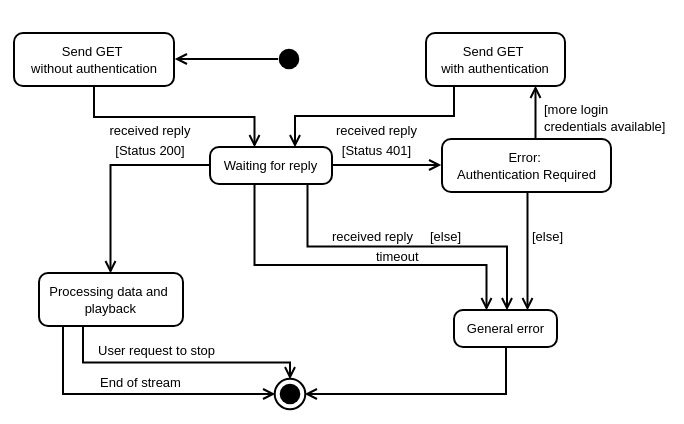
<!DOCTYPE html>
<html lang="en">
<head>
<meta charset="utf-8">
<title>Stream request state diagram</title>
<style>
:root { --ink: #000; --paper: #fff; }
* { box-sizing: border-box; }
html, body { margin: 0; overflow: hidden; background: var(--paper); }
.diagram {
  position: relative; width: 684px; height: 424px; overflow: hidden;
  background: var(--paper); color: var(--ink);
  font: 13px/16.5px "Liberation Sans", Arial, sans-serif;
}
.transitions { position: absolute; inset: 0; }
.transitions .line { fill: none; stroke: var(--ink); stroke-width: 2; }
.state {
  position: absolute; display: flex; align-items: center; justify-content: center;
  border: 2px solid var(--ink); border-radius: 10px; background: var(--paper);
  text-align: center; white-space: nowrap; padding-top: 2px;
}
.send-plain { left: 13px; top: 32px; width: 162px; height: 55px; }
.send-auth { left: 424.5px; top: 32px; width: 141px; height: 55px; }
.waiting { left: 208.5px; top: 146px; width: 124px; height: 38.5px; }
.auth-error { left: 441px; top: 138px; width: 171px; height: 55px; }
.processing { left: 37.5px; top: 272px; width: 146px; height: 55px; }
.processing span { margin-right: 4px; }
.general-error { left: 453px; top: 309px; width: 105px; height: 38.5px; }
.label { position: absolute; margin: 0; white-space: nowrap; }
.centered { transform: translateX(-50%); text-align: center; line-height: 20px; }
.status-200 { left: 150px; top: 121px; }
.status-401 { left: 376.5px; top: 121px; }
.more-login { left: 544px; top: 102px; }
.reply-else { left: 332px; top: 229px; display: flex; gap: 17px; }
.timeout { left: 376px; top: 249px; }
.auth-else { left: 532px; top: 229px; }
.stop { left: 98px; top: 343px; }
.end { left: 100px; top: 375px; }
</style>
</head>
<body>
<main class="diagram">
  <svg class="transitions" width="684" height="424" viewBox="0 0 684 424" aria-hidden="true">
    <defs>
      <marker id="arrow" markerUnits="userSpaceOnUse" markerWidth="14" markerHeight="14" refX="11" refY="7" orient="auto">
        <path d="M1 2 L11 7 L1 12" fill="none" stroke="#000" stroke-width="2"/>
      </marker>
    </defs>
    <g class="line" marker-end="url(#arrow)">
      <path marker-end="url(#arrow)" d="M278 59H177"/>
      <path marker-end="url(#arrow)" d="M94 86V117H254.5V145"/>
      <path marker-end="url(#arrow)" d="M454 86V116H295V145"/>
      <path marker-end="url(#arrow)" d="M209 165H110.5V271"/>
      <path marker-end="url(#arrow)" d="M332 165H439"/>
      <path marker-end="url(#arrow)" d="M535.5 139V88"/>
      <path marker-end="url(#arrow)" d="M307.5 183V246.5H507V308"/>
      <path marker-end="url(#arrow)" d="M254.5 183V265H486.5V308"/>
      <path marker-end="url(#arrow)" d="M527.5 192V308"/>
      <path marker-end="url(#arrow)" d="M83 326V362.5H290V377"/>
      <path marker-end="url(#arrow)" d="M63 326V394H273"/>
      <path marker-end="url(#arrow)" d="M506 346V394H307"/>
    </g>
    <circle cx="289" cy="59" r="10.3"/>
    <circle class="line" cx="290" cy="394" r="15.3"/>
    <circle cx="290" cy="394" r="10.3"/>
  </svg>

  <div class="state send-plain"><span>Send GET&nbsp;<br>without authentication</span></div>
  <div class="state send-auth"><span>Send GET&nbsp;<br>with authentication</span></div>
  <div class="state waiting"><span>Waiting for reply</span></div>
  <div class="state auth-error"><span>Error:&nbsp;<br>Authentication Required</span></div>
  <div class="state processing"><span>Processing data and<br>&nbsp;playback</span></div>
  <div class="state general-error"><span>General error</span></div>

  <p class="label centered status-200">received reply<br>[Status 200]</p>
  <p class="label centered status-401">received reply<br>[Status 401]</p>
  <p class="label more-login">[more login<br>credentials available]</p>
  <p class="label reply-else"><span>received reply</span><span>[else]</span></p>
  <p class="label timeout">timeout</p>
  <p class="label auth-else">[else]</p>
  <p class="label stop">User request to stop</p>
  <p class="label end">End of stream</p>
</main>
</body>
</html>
- - - -
THE TASK =>
Which lines in the records above include the word "error"? Copy them out.

EXERCISE SOLUTION =>
.auth-error { left: 441px; top: 138px; width: 171px; height: 55px; }
.general-error { left: 453px; top: 309px; width: 105px; height: 38.5px; }
  <div class="state auth-error"><span>Error:&nbsp;<br>Authentication Required</span></div>
  <div class="state general-error"><span>General error</span></div>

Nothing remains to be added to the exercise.